"Matt has gone with our love and best wishes," Mr Passalaqua said.
"There's always some drama with some organisations but I wouldn't make any big deal about that."
Mr Burke did not respond to The Border Mail on Thursday.
He was chief executive of Lifeline Albury Wodonga from 2018, having succeeded Chris Pidd in the role.
Mr Burke is also chairman of Albury Wodonga Health and has been chief executive of Mungabareena Aboriginal Corporation.
His successor at Lifeline is expected to be known soon with five applicants for the job being interviewed across Thursday and Friday.
A positions vacant advertisement for the role stated that Lifeline was "seeking a self-motivated, experienced, and empathic leader to drive the strategic development and growth of the organisation".
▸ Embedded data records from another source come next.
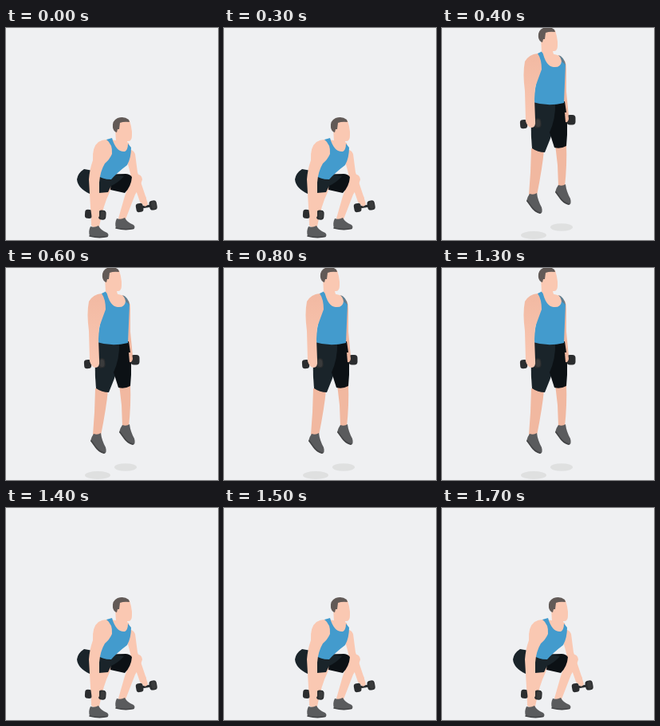
Write an HTML page without scripts that moves like this. It is 266 by 266 pixels and loops after 1.8 s.

```html
<!DOCTYPE html>
<html lang="en">
<head>
<meta charset="utf-8">
<title>Dumbbell squat jump</title>
<style>
  html, body { margin: 0; width: 100%; height: 100%; overflow: hidden; background: #eff0f2; }
  svg { display: block; width: 100%; height: 100%; }
  .skin { fill: #fac8b2; }
  .shade { fill: #f1b8a0; }
  .arm { fill: url(#arm-tone); }
  .hair { fill: #625a57; }
  .top { fill: #439bcd; }
  .strap { fill: #5f7f92; }
  .shorts { fill: #1a242a; }
  .shorts-far { fill: #0c1115; }
  .shoe { fill: #5a5b5d; }
  .sole { fill: none; stroke: #444547; stroke-width: 1.6; stroke-linecap: round; }
  .shadow { fill: #dfe0e0; }
  .weight { fill: #2b2d2f; }
  .plate { fill: #3a3b3c; }
  .squat { animation: squat 1.8s step-end infinite; }
  .jump { animation: jump 1.8s step-end infinite; }
  /* The jump is held for one second, from 0.4 s to 1.4 s. */
  @keyframes squat { 0%, 77.7778% { visibility: visible; } 22.2222% { visibility: hidden; } }
  @keyframes jump { 0%, 77.7778% { visibility: hidden; } 22.2222% { visibility: visible; } }
</style>
</head>
<body>
<svg viewBox="0 0 266 266">
  <defs>
    <linearGradient id="arm-tone" x1="0" y1="0" x2="0" y2="1">
      <stop offset="0" stop-color="#f2b9a2"/>
      <stop offset="1" stop-color="#fac8b3"/>
    </linearGradient>
    <g id="head">
      <path class="skin" d="M3 13 L4 31 Q10 38 19 34 L18 30 Q24 31 24 23 L24 18 Q23 10 21 4 L8 5Z"/>
      <path class="hair" d="M0 13 Q-1 4 6 1 Q14 -2 20 3 L21 6 Q14 5 9 7 L8 15 L6 15 L5 19 Q1 18 0 13Z"/>
    </g>
    <g id="shoe">
      <path class="shoe" d="M1 1 Q6 3 11 0 Q14 6 22 9 Q25 12 22 14 Q12 16 0 13 Q-2 7 1 1Z"/>
      <path class="sole" d="M0 13 Q12 16 22 13.5"/>
    </g>
    <g id="toe-down-shoe">
      <path class="shoe" d="M4 1 Q9 3 13 0 Q14 9 19 18 Q21 25 17 26 Q9 24 5 16 L0 10 Q1 5 4 1Z"/>
      <path class="sole" d="M1 10 L6 17 Q10 23 17 25"/>
    </g>
    <g id="dumbbell">
      <rect class="weight" x="-9" y="-1.5" width="18" height="3"/>
      <rect class="weight" x="-13" y="-5.5" width="9" height="11" rx="3.5"/>
      <rect class="weight" x="4" y="-6" width="9.5" height="12" rx="4"/>
      <ellipse class="plate" cx="9.5" cy="0" rx="3" ry="4.8"/>
    </g>
  </defs>

  <g class="squat">
    <path class="skin" d="M149 156 Q158 149 162 158 L165 181 L176 214 Q177 221 172 222 L168 218 L157 186Z"/>
    <path class="skin" d="M140 187 L158 184 Q170 181 171 190 Q169 198 162 209 L150 240 Q145 243 141 239 L149 211 L153 200Z"/>
    <path class="shorts-far" d="M118 184 L150 183 Q155 183 158 187 Q157 199 149 207 L131 203Z"/>
    <use href="#shoe" x="138" y="238"/>
    <path class="skin" d="M105 190 L129 192 Q133 198 130 206 Q122 222 117 249 Q112 252 107 248 L106 208Z"/>
    <path class="shorts" d="M98 177 L120 181 L148 186 Q141 194 132 198 L128 206 L105 208 Q90 201 89 190 Q90 182 98 177Z"/>
    <use href="#shoe" x="105" y="248"/>
    <path class="skin" d="M132 140 L154 144 L156 155 L145 162 L134 153Z"/>
    <path class="top" d="M126 140 L133 138 Q138 156 149 155 Q153 153 153 145 L157 150 Q157 163 152 172 Q140 181 132 190 Q120 190 114 184 L122 163Z"/>
    <use href="#head" x="134" y="112"/>
    <use href="#dumbbell" transform="translate(112 234) rotate(4)"/>
    <path class="skin" d="M126 140 Q134 146 133 158 Q130 165 124 170 Q118 180 117 194 L117 236 Q114 243 108 240 L106 225 L104 190 Q105 177 109 166 Q108 149 116 143 Q121 140 126 140Z"/>
    <use href="#dumbbell" transform="translate(176 224) rotate(-10)"/>
    <path class="skin" d="M170 213 L175 211 L178 221 Q175 226 172 222Z"/>
  </g>

  <g class="jump">
    <ellipse class="shadow" cx="115" cy="260" rx="16" ry="5"/>
    <ellipse class="shadow" cx="150" cy="250" rx="14" ry="4.8"/>
    <path class="shade" d="M149 38 Q156 39 156 51 L156 80 L159 111 Q160 119 155 119 L152 110 L150 70Z"/>
    <path class="shade" d="M142 146 L156 146 Q157 172 154 199 Q150 202 146 198 L145 172Z"/>
    <path class="shade" d="M112 151 L128 153 Q126 175 119 210 Q114 213 109 209 L111 181Z"/>
    <use href="#toe-down-shoe" x="142" y="196"/>
    <use href="#toe-down-shoe" x="106" y="207"/>
    <path class="shorts" d="M114 92 L147 94 Q143 124 129 156 Q120 156 113 151 Q110 120 114 92Z"/>
    <path class="shorts-far" d="M142 94 L154 92 Q159 119 156 148 Q149 152 141 150 L135 131 Q143 113 142 94Z"/>
    <path class="skin" d="M125 29 L149 35 L151 47 L141 52 L127 44Z"/>
    <path class="strap" d="M146 34 Q153 36 155 46 L150 47 Q151 39 146 34Z"/>
    <path class="top" d="M120 32 L126 29 Q130 48 140 49 Q149 50 150 42 L155 46 Q154 69 153 94 Q133 99 114 93 L119 65Z"/>
    <use href="#head" x="121" y="-1"/>
    <rect class="weight" x="156.5" y="109" width="11" height="12.5" rx="4"/>
    <path class="shade" d="M154 106 L158 106 L159 114 Q158 119 155 118Z"/>
    <use href="#dumbbell" transform="translate(111 120) rotate(-4)"/>
    <path class="arm" d="M120 32 Q125 39 125 52 Q122 60 117 74 L116 89 L117 116 Q118 125 112 125 Q107 124 105 117 L104 79 Q101 57 104 42 Q109 33 120 32Z"/>
  </g>
</svg>
</body>
</html>
```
The chief executive switch has been accompanied by a change in board chairman.
Mr Passalaqua replaced Neville Hull in the post last month after the latter asked to step down.
A former chief executive of Falls Creek Resort Management, Mr Passalaqua joined the board at the start of this year after having been a Lifeline call taker in Melbourne from 2010 to 2017.
He is keen to see Lifeline increase its volunteer base on the Border and improve its operations.
An audit is being done to set the enterprise up to meet ongoing demand, much of it related to COVID fallout.
However, Mr Passalaqua said state and federal government aid had cushioned blows related to the trading of Lifeline's charity shops.